It’s 10 AM on a random weekday morning, and I’m at home alone with my 3-year-old son. He’s plopped in front of the TV; teeth still unbrushed, pajamas still on. He’s been there an hour, maybe longer, while I’ve been busily answering work emails.
This is not unusual — in fact, it’s a pretty normal start to our day. I’m a mom who works at home and sometimes, the TV helps me get things done. (And no, I don’t feel ashamed to say that out loud.)
Finally, after three back-to-back episodes of Bubble Guppies (hey, they’re only 22 minutes), we head upstairs to get dressed. We take the dog for a walk, we play at the park, and circle back home a while later to have a snack.

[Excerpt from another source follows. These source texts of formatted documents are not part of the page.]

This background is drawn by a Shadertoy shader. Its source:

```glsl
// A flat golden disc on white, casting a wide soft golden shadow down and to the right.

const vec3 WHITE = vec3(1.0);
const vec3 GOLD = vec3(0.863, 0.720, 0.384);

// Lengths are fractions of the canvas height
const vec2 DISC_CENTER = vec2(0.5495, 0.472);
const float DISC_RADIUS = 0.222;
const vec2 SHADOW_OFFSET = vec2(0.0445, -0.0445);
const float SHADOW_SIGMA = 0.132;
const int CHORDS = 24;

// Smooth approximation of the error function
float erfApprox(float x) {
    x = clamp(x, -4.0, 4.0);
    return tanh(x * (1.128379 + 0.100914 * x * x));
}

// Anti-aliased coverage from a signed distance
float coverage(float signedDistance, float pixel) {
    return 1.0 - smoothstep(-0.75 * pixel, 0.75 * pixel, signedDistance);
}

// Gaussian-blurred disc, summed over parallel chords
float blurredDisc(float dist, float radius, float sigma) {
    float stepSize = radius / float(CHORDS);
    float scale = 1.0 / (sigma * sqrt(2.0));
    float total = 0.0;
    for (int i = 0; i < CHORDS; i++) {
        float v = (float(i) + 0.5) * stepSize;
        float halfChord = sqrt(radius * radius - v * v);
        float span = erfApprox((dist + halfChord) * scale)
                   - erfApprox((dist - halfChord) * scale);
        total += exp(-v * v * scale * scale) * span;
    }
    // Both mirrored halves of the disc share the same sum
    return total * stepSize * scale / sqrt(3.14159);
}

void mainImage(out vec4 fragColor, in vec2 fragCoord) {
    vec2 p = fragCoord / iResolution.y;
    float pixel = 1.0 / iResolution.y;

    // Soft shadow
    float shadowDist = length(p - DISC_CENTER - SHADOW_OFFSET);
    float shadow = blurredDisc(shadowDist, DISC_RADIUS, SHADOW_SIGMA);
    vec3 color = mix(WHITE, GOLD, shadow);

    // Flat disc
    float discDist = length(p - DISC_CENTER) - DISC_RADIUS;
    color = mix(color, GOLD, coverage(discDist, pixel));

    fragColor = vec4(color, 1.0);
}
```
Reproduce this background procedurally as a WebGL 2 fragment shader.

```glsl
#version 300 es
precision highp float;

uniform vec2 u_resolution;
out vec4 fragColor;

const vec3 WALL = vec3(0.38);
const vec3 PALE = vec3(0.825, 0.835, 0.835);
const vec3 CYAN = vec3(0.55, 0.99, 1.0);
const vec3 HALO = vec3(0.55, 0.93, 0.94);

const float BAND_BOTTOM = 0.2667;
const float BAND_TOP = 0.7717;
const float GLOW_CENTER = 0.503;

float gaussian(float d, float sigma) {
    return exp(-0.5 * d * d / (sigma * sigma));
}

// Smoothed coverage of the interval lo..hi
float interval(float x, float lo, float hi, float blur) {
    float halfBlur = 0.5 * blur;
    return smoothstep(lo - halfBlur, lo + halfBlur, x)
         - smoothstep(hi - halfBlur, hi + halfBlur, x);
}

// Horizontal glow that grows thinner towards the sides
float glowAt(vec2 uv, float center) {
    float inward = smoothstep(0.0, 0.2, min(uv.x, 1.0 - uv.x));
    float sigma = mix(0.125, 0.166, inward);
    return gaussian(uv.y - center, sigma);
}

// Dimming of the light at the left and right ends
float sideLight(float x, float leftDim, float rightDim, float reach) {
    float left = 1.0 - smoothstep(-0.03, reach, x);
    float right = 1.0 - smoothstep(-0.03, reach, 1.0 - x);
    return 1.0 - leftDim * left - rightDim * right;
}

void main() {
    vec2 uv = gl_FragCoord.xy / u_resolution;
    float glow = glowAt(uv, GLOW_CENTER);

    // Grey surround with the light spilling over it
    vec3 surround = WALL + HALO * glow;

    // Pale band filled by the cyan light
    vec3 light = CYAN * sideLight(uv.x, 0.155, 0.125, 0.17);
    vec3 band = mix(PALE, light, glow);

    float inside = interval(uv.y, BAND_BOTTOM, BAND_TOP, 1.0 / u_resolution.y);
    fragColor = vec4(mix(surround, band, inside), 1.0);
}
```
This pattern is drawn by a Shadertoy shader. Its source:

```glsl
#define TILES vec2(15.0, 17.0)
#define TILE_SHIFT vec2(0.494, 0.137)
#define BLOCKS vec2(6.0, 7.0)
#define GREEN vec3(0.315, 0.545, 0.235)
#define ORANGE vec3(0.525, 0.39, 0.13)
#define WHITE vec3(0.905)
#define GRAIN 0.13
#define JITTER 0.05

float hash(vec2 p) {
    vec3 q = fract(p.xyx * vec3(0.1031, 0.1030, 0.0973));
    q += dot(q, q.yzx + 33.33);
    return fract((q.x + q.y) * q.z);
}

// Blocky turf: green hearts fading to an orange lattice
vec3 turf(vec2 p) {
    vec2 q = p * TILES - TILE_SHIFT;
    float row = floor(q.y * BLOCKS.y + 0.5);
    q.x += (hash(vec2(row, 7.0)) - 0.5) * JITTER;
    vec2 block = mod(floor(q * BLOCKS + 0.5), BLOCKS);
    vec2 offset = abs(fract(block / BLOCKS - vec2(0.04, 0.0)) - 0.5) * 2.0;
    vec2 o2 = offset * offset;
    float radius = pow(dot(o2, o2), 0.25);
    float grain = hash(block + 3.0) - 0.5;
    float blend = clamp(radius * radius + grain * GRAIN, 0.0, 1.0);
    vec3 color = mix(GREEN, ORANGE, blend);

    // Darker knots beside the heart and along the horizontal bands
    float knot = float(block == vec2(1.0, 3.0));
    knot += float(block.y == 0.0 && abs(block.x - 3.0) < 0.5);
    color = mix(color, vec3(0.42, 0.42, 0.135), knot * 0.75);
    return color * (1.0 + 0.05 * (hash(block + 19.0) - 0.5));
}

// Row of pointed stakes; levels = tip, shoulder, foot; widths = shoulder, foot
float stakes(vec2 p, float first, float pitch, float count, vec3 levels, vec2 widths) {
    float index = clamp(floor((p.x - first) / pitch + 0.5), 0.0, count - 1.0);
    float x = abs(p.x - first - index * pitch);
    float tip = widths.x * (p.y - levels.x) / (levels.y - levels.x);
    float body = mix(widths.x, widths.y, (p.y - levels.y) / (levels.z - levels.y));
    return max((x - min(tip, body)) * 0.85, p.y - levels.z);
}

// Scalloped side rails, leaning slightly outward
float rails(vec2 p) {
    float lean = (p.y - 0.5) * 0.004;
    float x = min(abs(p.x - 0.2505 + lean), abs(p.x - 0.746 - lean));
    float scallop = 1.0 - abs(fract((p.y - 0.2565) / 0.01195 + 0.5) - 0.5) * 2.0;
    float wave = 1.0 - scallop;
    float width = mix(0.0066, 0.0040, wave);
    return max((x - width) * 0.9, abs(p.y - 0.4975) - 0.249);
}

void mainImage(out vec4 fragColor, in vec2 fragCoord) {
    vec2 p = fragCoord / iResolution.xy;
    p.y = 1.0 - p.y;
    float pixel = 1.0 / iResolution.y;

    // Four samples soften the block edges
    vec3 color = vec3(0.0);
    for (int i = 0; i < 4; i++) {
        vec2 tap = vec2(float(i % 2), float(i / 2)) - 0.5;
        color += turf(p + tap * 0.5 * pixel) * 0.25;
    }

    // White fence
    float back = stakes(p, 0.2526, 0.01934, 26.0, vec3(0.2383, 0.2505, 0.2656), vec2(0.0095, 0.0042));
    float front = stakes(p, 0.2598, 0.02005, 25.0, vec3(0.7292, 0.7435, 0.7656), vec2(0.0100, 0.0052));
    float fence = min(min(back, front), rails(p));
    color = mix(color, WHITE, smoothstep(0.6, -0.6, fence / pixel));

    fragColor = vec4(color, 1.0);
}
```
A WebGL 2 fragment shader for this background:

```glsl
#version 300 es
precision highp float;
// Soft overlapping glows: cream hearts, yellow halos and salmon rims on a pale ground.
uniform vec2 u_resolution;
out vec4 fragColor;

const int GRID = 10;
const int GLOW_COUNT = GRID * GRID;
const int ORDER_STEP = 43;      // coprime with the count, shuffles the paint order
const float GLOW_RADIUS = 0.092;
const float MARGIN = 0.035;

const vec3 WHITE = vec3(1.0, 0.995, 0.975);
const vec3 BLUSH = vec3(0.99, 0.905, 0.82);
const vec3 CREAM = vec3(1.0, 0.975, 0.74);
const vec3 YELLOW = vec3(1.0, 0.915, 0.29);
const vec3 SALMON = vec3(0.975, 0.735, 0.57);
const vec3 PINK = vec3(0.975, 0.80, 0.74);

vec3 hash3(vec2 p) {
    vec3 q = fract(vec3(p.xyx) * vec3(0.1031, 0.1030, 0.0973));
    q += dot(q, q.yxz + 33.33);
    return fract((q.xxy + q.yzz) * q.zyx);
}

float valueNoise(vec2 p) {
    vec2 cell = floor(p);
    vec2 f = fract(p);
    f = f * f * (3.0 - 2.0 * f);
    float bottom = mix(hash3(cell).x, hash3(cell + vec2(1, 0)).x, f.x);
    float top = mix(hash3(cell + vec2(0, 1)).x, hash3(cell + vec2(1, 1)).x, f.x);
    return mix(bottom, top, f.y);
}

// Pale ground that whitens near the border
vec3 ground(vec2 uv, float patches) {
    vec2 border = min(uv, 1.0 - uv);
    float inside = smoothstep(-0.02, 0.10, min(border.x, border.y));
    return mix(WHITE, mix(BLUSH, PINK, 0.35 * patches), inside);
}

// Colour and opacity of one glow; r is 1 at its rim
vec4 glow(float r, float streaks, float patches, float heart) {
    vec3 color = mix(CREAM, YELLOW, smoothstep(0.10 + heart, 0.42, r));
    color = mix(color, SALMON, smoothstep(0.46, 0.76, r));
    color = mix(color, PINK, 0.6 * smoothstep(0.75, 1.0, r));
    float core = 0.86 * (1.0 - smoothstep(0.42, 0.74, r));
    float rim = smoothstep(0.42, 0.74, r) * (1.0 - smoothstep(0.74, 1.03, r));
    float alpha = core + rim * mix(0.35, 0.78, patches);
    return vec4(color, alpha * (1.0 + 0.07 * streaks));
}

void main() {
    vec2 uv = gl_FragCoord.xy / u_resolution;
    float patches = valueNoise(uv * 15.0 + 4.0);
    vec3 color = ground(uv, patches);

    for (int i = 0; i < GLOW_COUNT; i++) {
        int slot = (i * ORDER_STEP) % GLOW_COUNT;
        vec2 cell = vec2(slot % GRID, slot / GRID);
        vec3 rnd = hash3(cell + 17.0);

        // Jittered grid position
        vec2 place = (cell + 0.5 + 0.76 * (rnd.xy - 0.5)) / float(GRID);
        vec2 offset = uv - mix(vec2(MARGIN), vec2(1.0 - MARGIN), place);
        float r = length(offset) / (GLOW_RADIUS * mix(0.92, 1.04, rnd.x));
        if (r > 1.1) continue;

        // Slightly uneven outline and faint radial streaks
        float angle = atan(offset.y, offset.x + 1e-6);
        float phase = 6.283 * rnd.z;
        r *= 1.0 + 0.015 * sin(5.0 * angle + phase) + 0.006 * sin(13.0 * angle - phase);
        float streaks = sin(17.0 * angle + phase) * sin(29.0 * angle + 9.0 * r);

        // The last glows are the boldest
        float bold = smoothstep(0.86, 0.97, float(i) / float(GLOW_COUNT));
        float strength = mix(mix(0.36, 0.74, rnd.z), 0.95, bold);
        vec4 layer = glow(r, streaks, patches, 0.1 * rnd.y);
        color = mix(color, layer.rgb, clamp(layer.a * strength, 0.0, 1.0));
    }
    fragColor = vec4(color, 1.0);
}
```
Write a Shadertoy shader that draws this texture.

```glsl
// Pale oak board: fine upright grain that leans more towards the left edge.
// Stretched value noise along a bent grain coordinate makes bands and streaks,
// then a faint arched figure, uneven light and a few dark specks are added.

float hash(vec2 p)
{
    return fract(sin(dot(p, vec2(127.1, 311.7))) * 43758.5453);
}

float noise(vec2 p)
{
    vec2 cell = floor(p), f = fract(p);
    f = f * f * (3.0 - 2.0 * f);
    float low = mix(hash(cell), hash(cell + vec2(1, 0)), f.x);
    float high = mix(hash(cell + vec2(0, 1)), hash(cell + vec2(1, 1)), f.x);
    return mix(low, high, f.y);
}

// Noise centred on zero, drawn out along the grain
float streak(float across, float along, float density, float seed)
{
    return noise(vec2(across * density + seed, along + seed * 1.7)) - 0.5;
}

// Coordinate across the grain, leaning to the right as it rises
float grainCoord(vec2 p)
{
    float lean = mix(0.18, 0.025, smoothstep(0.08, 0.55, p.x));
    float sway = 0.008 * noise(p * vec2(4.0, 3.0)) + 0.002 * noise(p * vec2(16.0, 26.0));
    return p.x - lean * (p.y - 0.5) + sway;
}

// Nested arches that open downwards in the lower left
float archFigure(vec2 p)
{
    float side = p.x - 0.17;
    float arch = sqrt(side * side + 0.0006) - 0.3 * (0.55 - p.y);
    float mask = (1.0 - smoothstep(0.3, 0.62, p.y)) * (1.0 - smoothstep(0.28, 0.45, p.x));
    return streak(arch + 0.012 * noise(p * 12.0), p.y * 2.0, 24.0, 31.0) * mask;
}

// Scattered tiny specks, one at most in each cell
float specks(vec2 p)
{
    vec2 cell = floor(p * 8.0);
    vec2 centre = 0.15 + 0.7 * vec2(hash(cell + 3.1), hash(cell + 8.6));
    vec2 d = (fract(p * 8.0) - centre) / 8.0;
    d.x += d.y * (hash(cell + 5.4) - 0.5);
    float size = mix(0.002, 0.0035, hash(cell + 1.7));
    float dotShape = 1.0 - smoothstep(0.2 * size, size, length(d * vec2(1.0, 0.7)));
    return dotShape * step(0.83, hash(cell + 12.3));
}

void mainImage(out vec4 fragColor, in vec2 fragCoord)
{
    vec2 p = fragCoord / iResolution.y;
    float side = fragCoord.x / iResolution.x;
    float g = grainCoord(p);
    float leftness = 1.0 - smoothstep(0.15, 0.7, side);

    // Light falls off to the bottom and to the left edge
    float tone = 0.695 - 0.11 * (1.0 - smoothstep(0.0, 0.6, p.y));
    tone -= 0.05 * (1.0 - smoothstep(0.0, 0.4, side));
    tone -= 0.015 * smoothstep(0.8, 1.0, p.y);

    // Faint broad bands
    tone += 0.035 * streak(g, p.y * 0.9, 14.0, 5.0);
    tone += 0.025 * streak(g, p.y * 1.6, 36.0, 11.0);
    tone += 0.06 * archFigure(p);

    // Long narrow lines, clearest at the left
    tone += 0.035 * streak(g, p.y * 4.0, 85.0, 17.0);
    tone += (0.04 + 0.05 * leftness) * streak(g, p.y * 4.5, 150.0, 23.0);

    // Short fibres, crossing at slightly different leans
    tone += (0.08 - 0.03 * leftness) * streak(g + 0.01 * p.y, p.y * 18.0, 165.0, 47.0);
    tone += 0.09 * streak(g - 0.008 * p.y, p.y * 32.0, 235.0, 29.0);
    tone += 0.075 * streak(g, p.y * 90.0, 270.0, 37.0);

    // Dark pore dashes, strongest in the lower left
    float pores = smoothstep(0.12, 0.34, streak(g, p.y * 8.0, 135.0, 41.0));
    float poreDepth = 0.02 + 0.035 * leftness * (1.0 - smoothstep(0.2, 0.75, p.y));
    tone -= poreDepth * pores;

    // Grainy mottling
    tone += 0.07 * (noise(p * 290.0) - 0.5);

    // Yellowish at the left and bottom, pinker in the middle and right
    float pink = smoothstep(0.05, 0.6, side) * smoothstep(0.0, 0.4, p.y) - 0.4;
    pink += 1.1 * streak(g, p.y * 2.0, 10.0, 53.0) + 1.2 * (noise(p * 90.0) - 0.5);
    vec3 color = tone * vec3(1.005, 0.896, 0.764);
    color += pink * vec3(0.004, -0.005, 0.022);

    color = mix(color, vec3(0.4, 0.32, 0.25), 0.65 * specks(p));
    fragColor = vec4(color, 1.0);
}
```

At some point, I suggest drawing a picture, but my son rolls around on the floor with the dog instead and I’m just happy he’s occupied. Later, we’ll head to the grocery store, have some lunch, and maybe read a stack of books. He’ll play on his own some, or maybe trash the living room while I answer more emails. Together we’ll clean up the mess before it’s time to pick up his big sister from school.
In the afternoon, he sits next to her at the dining room table while she diligently works on an art project. He scribbles on a piece of paper, before taking scissors and chopping it into tiny pieces. It doesn’t occur to me that we’ve accomplished almost nothing today, and that it’s completely fine, until I have a flashback of when my daughter was exactly his same age, already in preschool and well on her way to “the path of success” — whatever I envisioned that to be at the time.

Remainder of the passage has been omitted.